● **AIM OF THE TASK**
Exactly and in full, give the records again.
#### DATASET EXTRACT ####
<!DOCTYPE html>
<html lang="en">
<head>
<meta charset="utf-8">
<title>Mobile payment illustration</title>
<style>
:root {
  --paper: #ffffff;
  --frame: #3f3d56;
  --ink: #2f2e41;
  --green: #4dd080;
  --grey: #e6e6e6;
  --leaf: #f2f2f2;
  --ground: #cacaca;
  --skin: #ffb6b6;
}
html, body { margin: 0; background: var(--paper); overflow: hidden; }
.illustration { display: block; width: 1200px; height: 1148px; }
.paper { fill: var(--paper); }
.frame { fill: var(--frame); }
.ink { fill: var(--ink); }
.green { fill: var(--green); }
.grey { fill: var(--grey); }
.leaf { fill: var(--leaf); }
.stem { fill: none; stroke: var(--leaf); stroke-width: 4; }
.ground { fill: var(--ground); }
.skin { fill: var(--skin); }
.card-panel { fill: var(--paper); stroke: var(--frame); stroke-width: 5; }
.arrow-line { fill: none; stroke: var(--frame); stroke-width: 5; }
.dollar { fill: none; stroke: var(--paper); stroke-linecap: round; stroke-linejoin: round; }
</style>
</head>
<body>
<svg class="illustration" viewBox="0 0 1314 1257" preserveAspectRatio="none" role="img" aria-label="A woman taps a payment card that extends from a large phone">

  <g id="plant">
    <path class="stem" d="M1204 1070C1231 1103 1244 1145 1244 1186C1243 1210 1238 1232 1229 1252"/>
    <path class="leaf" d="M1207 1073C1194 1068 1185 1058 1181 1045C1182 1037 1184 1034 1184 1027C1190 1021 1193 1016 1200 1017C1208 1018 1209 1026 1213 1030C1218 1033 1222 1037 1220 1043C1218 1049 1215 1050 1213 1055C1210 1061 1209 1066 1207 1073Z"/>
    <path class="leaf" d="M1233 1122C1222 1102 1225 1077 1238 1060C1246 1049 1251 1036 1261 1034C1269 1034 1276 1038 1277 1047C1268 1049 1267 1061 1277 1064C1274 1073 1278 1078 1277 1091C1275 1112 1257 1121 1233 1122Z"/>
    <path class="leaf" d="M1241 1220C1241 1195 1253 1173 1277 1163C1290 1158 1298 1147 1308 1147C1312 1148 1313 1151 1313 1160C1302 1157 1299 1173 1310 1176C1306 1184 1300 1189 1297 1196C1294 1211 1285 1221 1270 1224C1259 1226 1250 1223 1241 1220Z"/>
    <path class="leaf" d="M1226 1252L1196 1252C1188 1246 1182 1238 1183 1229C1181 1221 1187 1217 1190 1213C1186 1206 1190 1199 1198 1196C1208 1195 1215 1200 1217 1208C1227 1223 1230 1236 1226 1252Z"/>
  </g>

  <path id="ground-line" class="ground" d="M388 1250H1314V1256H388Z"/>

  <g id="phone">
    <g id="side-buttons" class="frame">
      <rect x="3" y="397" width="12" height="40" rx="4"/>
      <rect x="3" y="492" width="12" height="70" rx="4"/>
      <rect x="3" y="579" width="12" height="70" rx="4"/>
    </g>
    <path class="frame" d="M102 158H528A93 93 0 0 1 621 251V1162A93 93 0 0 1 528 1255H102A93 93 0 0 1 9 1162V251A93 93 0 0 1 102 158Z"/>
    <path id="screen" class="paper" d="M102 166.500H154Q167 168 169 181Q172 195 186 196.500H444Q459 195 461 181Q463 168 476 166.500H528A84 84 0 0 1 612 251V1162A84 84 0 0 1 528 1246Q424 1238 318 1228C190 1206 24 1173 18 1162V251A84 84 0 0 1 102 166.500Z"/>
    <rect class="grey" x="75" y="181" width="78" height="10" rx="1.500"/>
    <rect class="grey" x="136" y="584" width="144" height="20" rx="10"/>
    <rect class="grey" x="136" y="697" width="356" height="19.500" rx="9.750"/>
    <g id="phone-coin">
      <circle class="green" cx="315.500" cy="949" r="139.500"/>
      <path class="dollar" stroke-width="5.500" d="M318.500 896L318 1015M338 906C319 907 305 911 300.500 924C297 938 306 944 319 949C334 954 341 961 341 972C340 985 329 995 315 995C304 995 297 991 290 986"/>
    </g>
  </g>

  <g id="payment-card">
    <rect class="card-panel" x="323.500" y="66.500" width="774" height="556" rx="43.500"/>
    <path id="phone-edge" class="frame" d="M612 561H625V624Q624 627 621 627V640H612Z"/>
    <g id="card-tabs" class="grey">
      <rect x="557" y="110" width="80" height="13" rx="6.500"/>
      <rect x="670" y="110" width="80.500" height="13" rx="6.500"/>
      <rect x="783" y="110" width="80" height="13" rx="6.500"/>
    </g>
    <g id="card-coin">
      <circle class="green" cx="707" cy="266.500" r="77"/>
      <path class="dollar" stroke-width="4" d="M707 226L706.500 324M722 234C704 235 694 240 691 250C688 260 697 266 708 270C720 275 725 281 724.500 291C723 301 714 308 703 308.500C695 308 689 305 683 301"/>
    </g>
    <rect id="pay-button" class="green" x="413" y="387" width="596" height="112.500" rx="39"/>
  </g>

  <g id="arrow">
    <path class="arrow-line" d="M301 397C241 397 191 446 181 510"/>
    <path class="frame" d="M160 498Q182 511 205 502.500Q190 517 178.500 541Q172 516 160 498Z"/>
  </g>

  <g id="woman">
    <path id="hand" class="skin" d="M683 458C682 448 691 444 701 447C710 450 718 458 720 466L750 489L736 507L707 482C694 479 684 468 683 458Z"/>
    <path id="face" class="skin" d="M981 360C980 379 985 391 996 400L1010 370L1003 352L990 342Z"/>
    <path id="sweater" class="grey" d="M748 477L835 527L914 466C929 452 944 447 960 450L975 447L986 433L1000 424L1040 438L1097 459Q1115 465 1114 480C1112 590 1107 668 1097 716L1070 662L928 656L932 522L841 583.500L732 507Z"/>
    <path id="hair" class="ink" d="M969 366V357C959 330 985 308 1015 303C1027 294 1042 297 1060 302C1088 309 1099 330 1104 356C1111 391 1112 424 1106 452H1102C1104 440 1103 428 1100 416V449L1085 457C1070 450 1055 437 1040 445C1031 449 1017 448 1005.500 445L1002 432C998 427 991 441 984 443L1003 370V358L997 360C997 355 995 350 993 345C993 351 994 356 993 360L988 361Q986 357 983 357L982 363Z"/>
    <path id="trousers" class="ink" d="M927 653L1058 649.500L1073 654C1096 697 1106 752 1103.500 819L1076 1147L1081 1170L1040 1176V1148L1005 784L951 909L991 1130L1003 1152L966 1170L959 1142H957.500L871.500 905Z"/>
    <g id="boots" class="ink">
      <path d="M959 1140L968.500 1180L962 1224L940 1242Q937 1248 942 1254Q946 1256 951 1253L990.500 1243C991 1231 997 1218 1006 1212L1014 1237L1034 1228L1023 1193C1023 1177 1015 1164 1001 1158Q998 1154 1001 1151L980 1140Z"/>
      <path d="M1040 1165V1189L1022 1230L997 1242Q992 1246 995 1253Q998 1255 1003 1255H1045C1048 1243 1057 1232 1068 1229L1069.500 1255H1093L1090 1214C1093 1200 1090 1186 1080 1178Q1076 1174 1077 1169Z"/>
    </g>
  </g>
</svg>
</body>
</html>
####
● **SOLUTION FOR THIS TASK**
<!DOCTYPE html>
<html lang="en">
<head>
<meta charset="utf-8">
<title>Mobile payment illustration</title>
<style>
:root {
  --paper: #ffffff;
  --frame: #3f3d56;
  --ink: #2f2e41;
  --green: #4dd080;
  --grey: #e6e6e6;
  --leaf: #f2f2f2;
  --ground: #cacaca;
  --skin: #ffb6b6;
}
html, body { margin: 0; background: var(--paper); overflow: hidden; }
.illustration { display: block; width: 1200px; height: 1148px; }
.paper { fill: var(--paper); }
.frame { fill: var(--frame); }
.ink { fill: var(--ink); }
.green { fill: var(--green); }
.grey { fill: var(--grey); }
.leaf { fill: var(--leaf); }
.stem { fill: none; stroke: var(--leaf); stroke-width: 4; }
.ground { fill: var(--ground); }
.skin { fill: var(--skin); }
.card-panel { fill: var(--paper); stroke: var(--frame); stroke-width: 5; }
.arrow-line { fill: none; stroke: var(--frame); stroke-width: 5; }
.dollar { fill: none; stroke: var(--paper); stroke-linecap: round; stroke-linejoin: round; }
</style>
</head>
<body>
<svg class="illustration" viewBox="0 0 1314 1257" preserveAspectRatio="none" role="img" aria-label="A woman taps a payment card that extends from a large phone">

  <g id="plant">
    <path class="stem" d="M1204 1070C1231 1103 1244 1145 1244 1186C1243 1210 1238 1232 1229 1252"/>
    <path class="leaf" d="M1207 1073C1194 1068 1185 1058 1181 1045C1182 1037 1184 1034 1184 1027C1190 1021 1193 1016 1200 1017C1208 1018 1209 1026 1213 1030C1218 1033 1222 1037 1220 1043C1218 1049 1215 1050 1213 1055C1210 1061 1209 1066 1207 1073Z"/>
    <path class="leaf" d="M1233 1122C1222 1102 1225 1077 1238 1060C1246 1049 1251 1036 1261 1034C1269 1034 1276 1038 1277 1047C1268 1049 1267 1061 1277 1064C1274 1073 1278 1078 1277 1091C1275 1112 1257 1121 1233 1122Z"/>
    <path class="leaf" d="M1241 1220C1241 1195 1253 1173 1277 1163C1290 1158 1298 1147 1308 1147C1312 1148 1313 1151 1313 1160C1302 1157 1299 1173 1310 1176C1306 1184 1300 1189 1297 1196C1294 1211 1285 1221 1270 1224C1259 1226 1250 1223 1241 1220Z"/>
    <path class="leaf" d="M1226 1252L1196 1252C1188 1246 1182 1238 1183 1229C1181 1221 1187 1217 1190 1213C1186 1206 1190 1199 1198 1196C1208 1195 1215 1200 1217 1208C1227 1223 1230 1236 1226 1252Z"/>
  </g>

  <path id="ground-line" class="ground" d="M388 1250H1314V1256H388Z"/>

  <g id="phone">
    <g id="side-buttons" class="frame">
      <rect x="3" y="397" width="12" height="40" rx="4"/>
      <rect x="3" y="492" width="12" height="70" rx="4"/>
      <rect x="3" y="579" width="12" height="70" rx="4"/>
    </g>
    <path class="frame" d="M102 158H528A93 93 0 0 1 621 251V1162A93 93 0 0 1 528 1255H102A93 93 0 0 1 9 1162V251A93 93 0 0 1 102 158Z"/>
    <path id="screen" class="paper" d="M102 166.500H154Q167 168 169 181Q172 195 186 196.500H444Q459 195 461 181Q463 168 476 166.500H528A84 84 0 0 1 612 251V1162A84 84 0 0 1 528 1246Q424 1238 318 1228C190 1206 24 1173 18 1162V251A84 84 0 0 1 102 166.500Z"/>
    <rect class="grey" x="75" y="181" width="78" height="10" rx="1.500"/>
    <rect class="grey" x="136" y="584" width="144" height="20" rx="10"/>
    <rect class="grey" x="136" y="697" width="356" height="19.500" rx="9.750"/>
    <g id="phone-coin">
      <circle class="green" cx="315.500" cy="949" r="139.500"/>
      <path class="dollar" stroke-width="5.500" d="M318.500 896L318 1015M338 906C319 907 305 911 300.500 924C297 938 306 944 319 949C334 954 341 961 341 972C340 985 329 995 315 995C304 995 297 991 290 986"/>
    </g>
  </g>

  <g id="payment-card">
    <rect class="card-panel" x="323.500" y="66.500" width="774" height="556" rx="43.500"/>
    <path id="phone-edge" class="frame" d="M612 561H625V624Q624 627 621 627V640H612Z"/>
    <g id="card-tabs" class="grey">
      <rect x="557" y="110" width="80" height="13" rx="6.500"/>
      <rect x="670" y="110" width="80.500" height="13" rx="6.500"/>
      <rect x="783" y="110" width="80" height="13" rx="6.500"/>
    </g>
    <g id="card-coin">
      <circle class="green" cx="707" cy="266.500" r="77"/>
      <path class="dollar" stroke-width="4" d="M707 226L706.500 324M722 234C704 235 694 240 691 250C688 260 697 266 708 270C720 275 725 281 724.500 291C723 301 714 308 703 308.500C695 308 689 305 683 301"/>
    </g>
    <rect id="pay-button" class="green" x="413" y="387" width="596" height="112.500" rx="39"/>
  </g>

  <g id="arrow">
    <path class="arrow-line" d="M301 397C241 397 191 446 181 510"/>
    <path class="frame" d="M160 498Q182 511 205 502.500Q190 517 178.500 541Q172 516 160 498Z"/>
  </g>

  <g id="woman">
    <path id="hand" class="skin" d="M683 458C682 448 691 444 701 447C710 450 718 458 720 466L750 489L736 507L707 482C694 479 684 468 683 458Z"/>
    <path id="face" class="skin" d="M981 360C980 379 985 391 996 400L1010 370L1003 352L990 342Z"/>
    <path id="sweater" class="grey" d="M748 477L835 527L914 466C929 452 944 447 960 450L975 447L986 433L1000 424L1040 438L1097 459Q1115 465 1114 480C1112 590 1107 668 1097 716L1070 662L928 656L932 522L841 583.500L732 507Z"/>
    <path id="hair" class="ink" d="M969 366V357C959 330 985 308 1015 303C1027 294 1042 297 1060 302C1088 309 1099 330 1104 356C1111 391 1112 424 1106 452H1102C1104 440 1103 428 1100 416V449L1085 457C1070 450 1055 437 1040 445C1031 449 1017 448 1005.500 445L1002 432C998 427 991 441 984 443L1003 370V358L997 360C997 355 995 350 993 345C993 351 994 356 993 360L988 361Q986 357 983 357L982 363Z"/>
    <path id="trousers" class="ink" d="M927 653L1058 649.500L1073 654C1096 697 1106 752 1103.500 819L1076 1147L1081 1170L1040 1176V1148L1005 784L951 909L991 1130L1003 1152L966 1170L959 1142H957.500L871.500 905Z"/>
    <g id="boots" class="ink">
      <path d="M959 1140L968.500 1180L962 1224L940 1242Q937 1248 942 1254Q946 1256 951 1253L990.500 1243C991 1231 997 1218 1006 1212L1014 1237L1034 1228L1023 1193C1023 1177 1015 1164 1001 1158Q998 1154 1001 1151L980 1140Z"/>
      <path d="M1040 1165V1189L1022 1230L997 1242Q992 1246 995 1253Q998 1255 1003 1255H1045C1048 1243 1057 1232 1068 1229L1069.500 1255H1093L1090 1214C1093 1200 1090 1186 1080 1178Q1076 1174 1077 1169Z"/>
    </g>
  </g>
</svg>
</body>
</html>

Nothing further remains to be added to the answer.